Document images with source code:
- - - - - - -

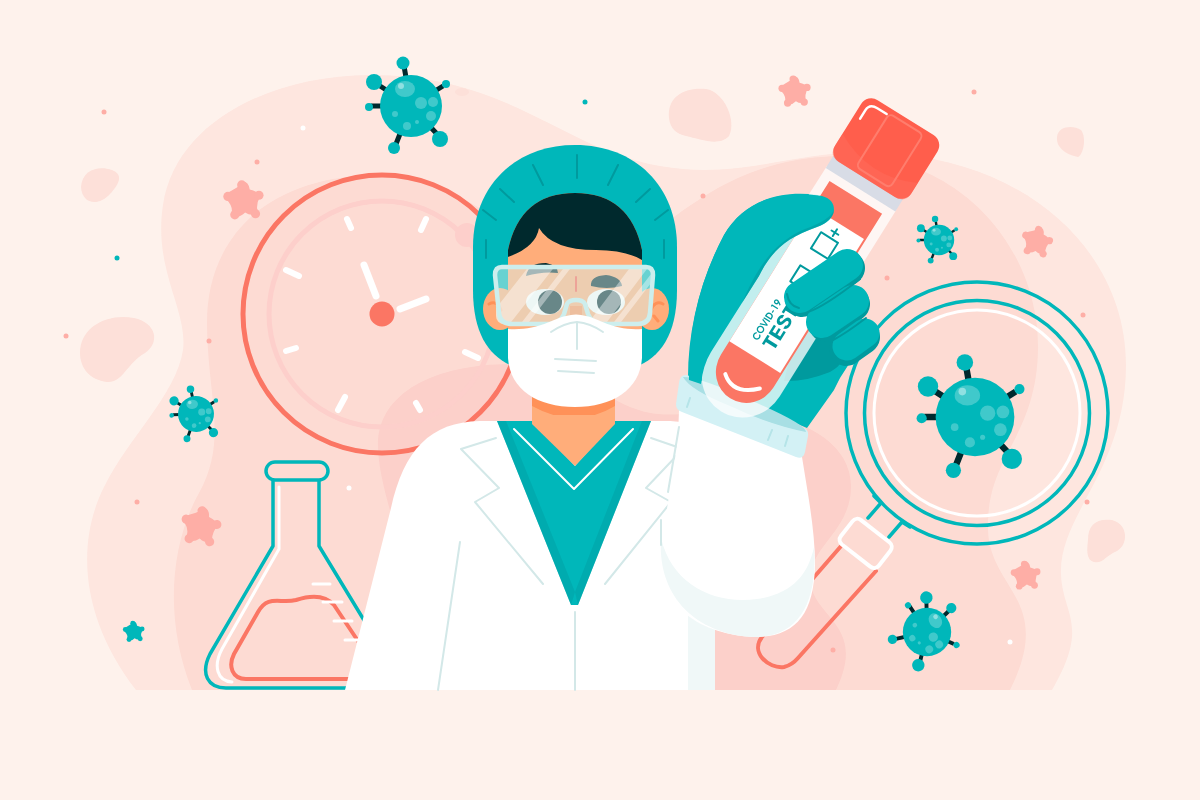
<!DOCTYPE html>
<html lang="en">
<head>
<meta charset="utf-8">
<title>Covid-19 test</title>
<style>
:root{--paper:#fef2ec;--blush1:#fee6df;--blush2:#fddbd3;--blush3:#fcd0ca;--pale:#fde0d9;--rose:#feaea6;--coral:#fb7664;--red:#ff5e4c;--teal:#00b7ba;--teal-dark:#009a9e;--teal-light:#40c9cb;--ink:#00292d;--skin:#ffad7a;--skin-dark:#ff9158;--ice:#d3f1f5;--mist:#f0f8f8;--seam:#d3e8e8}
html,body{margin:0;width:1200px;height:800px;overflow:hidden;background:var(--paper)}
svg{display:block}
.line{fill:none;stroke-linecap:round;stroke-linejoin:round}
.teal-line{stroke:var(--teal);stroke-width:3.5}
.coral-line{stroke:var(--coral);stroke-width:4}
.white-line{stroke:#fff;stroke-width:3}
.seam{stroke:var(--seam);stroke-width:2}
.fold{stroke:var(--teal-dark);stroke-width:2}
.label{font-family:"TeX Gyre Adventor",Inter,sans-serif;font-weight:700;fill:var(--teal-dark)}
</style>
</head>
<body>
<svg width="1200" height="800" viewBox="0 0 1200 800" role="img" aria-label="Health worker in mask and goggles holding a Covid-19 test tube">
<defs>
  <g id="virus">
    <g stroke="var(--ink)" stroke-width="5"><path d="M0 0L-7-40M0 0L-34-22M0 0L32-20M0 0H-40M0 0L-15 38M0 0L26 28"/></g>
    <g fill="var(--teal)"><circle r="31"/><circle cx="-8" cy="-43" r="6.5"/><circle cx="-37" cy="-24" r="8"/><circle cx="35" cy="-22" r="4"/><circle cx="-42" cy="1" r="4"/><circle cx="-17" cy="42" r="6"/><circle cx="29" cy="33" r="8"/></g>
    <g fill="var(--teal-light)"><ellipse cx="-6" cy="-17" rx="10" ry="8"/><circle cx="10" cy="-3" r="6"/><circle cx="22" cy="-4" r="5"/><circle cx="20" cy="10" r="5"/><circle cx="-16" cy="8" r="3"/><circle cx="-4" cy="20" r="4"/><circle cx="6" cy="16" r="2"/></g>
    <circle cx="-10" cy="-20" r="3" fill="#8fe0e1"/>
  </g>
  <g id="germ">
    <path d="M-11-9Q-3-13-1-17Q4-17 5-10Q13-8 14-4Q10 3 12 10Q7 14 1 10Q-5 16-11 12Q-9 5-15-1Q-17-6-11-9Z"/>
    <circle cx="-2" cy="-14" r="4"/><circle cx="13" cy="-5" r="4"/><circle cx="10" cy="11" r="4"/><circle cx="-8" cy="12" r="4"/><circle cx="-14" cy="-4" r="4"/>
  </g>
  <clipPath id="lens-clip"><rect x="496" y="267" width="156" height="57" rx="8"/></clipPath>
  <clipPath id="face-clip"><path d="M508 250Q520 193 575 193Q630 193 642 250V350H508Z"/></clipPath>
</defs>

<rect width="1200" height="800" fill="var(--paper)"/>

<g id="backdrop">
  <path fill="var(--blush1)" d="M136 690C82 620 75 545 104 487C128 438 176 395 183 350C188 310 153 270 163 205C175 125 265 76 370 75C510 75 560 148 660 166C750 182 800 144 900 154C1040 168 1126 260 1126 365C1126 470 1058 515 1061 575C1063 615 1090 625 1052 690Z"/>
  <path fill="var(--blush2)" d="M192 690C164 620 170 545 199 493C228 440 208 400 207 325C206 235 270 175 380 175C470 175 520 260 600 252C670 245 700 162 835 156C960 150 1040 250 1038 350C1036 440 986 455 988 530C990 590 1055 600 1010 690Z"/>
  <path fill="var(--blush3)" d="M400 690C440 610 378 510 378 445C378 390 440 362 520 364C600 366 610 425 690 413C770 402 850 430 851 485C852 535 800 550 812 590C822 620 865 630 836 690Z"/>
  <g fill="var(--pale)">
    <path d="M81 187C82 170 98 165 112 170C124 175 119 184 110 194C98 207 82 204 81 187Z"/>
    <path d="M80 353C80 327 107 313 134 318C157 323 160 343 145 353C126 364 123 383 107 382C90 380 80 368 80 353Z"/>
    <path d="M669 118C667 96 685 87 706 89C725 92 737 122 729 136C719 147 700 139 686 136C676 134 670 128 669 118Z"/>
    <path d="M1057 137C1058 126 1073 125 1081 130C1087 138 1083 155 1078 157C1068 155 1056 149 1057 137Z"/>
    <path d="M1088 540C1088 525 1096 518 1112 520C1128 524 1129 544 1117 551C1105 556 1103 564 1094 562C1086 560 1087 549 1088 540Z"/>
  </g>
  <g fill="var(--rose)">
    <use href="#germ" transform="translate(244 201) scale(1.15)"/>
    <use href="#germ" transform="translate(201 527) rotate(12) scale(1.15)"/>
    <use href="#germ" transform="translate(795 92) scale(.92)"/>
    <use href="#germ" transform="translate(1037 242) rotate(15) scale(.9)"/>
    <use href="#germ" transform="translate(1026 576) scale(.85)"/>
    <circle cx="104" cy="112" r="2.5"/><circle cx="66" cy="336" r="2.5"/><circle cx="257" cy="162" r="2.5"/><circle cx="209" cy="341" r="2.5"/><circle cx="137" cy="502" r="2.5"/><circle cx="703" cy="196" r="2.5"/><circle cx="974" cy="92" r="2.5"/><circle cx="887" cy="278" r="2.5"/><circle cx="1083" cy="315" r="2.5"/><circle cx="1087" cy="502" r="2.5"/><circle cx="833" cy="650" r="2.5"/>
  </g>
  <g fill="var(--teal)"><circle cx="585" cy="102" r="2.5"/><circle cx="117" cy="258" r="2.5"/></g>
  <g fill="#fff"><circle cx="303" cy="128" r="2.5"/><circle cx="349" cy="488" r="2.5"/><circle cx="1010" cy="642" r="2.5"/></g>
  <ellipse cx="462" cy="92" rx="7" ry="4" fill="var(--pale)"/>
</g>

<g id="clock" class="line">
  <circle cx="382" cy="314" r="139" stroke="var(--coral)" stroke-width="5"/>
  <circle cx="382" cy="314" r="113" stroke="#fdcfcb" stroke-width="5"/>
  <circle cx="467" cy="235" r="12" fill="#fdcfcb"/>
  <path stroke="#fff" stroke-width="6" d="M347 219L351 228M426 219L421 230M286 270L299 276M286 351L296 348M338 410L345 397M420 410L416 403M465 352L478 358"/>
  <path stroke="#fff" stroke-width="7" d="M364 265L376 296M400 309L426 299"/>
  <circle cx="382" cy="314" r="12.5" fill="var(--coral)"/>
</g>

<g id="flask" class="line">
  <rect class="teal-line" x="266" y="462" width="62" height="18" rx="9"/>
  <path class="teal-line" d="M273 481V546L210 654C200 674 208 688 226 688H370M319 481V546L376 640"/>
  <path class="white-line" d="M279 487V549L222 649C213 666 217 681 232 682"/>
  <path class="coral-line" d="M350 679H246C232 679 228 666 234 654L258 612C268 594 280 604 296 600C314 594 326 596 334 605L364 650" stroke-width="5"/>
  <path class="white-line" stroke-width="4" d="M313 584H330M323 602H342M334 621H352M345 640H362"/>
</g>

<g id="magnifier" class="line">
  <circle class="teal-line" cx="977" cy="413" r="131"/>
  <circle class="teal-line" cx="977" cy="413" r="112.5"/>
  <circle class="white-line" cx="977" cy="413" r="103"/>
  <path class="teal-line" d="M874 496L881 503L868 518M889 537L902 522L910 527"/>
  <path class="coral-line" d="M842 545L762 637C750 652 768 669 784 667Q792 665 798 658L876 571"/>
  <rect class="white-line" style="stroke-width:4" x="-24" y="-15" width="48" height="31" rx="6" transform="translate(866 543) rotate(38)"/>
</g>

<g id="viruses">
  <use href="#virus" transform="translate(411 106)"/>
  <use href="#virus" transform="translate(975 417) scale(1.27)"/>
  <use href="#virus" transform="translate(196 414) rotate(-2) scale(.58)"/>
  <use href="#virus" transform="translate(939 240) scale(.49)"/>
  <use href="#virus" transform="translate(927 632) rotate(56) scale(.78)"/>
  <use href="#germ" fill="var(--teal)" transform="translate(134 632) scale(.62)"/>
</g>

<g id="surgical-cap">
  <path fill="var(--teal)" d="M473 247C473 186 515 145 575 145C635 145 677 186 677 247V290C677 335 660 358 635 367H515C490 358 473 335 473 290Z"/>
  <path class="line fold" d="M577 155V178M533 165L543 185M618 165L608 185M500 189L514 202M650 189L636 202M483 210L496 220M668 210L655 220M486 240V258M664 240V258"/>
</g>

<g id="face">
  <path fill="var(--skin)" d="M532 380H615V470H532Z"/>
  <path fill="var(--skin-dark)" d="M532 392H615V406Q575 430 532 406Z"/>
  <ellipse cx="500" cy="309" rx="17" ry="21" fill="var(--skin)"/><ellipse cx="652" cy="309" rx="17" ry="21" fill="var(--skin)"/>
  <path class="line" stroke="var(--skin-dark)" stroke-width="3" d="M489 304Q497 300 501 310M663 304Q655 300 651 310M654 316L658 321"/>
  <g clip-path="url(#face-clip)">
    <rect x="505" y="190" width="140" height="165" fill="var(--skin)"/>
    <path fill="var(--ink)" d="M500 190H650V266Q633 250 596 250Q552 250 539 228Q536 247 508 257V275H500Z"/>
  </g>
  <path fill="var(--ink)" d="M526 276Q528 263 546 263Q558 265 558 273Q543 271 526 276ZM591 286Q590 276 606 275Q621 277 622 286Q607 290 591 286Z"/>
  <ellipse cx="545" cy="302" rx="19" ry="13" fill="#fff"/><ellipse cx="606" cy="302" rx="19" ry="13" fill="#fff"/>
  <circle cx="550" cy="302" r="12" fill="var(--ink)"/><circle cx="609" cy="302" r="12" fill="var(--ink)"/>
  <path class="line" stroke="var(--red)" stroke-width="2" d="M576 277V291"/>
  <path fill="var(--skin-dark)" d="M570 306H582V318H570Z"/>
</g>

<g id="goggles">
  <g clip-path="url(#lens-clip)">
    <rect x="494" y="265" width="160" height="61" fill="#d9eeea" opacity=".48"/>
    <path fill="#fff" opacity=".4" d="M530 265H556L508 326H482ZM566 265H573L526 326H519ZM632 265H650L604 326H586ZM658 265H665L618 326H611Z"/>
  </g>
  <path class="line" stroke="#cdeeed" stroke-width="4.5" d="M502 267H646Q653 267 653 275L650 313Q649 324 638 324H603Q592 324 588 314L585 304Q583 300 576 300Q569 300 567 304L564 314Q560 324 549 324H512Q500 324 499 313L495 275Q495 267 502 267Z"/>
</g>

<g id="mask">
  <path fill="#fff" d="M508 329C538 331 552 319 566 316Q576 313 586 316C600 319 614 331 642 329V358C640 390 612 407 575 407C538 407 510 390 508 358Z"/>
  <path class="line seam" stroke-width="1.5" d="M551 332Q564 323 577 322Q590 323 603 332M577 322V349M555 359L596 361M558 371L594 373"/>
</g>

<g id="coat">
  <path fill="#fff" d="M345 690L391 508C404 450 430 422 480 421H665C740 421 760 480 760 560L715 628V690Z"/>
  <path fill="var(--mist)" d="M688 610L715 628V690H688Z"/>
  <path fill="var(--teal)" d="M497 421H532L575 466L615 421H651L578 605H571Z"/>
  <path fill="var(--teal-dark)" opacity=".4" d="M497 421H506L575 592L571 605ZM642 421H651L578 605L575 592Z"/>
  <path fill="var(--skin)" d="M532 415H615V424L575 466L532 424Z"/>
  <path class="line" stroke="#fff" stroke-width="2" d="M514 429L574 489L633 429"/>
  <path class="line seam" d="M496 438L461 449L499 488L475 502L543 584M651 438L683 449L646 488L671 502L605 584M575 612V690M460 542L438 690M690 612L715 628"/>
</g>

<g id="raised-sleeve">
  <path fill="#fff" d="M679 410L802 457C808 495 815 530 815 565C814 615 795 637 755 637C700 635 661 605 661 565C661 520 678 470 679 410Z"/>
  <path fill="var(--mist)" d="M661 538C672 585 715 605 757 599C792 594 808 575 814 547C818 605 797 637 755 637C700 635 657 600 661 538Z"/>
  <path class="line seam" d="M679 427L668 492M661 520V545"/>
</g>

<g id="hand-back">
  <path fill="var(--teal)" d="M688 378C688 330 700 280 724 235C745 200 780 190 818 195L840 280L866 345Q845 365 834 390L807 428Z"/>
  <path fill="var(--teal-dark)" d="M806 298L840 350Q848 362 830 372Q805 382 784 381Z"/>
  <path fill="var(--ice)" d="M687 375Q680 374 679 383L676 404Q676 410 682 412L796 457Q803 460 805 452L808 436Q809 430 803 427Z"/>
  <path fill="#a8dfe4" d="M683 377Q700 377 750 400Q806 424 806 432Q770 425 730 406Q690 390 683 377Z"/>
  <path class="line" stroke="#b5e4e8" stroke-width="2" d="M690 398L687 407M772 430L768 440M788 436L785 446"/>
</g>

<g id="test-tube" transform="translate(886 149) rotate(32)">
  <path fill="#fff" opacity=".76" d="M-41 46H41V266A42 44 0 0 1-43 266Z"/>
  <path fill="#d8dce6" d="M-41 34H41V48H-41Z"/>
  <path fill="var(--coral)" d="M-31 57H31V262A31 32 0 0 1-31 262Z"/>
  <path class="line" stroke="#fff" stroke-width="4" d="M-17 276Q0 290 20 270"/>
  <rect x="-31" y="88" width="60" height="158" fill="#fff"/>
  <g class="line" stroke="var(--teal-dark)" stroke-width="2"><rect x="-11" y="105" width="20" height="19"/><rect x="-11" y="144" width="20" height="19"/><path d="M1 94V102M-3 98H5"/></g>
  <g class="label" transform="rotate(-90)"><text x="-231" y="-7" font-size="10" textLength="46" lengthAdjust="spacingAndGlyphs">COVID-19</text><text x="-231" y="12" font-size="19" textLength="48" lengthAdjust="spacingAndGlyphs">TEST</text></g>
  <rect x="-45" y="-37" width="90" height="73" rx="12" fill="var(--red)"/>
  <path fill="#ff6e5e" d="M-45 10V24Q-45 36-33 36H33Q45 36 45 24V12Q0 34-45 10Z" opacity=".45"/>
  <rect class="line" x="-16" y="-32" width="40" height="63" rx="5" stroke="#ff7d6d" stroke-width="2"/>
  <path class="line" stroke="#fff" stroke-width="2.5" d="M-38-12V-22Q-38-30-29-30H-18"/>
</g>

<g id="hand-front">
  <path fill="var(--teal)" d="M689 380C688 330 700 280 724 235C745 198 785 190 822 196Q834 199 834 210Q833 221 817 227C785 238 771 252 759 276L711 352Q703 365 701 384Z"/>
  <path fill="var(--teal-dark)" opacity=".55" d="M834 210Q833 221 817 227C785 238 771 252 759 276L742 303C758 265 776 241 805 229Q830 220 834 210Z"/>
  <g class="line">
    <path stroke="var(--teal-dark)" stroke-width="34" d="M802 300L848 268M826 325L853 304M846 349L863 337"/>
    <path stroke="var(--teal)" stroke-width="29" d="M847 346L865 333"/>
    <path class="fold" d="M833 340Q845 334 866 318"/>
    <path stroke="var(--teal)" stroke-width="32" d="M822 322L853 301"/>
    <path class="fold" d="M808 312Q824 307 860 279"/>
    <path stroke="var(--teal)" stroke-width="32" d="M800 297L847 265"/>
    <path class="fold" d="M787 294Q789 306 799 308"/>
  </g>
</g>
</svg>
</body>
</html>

- - - - - - -

### Exercise prompt
Within the entries above, find every line where the string "rect" occurs, and copy it.

### Exercise answer
  <clipPath id="lens-clip"><rect x="496" y="267" width="156" height="57" rx="8"/></clipPath>
<rect width="1200" height="800" fill="var(--paper)"/>
  <rect class="teal-line" x="266" y="462" width="62" height="18" rx="9"/>
  <rect class="white-line" style="stroke-width:4" x="-24" y="-15" width="48" height="31" rx="6" transform="translate(866 543) rotate(38)"/>
    <rect x="505" y="190" width="140" height="165" fill="var(--skin)"/>
    <rect x="494" y="265" width="160" height="61" fill="#d9eeea" opacity=".48"/>
  <rect x="-31" y="88" width="60" height="158" fill="#fff"/>
  <g class="line" stroke="var(--teal-dark)" stroke-width="2"><rect x="-11" y="105" width="20" height="19"/><rect x="-11" y="144" width="20" height="19"/><path d="M1 94V102M-3 98H5"/></g>
  <rect x="-45" y="-37" width="90" height="73" rx="12" fill="var(--red)"/>
  <rect class="line" x="-16" y="-32" width="40" height="63" rx="5" stroke="#ff7d6d" stroke-width="2"/>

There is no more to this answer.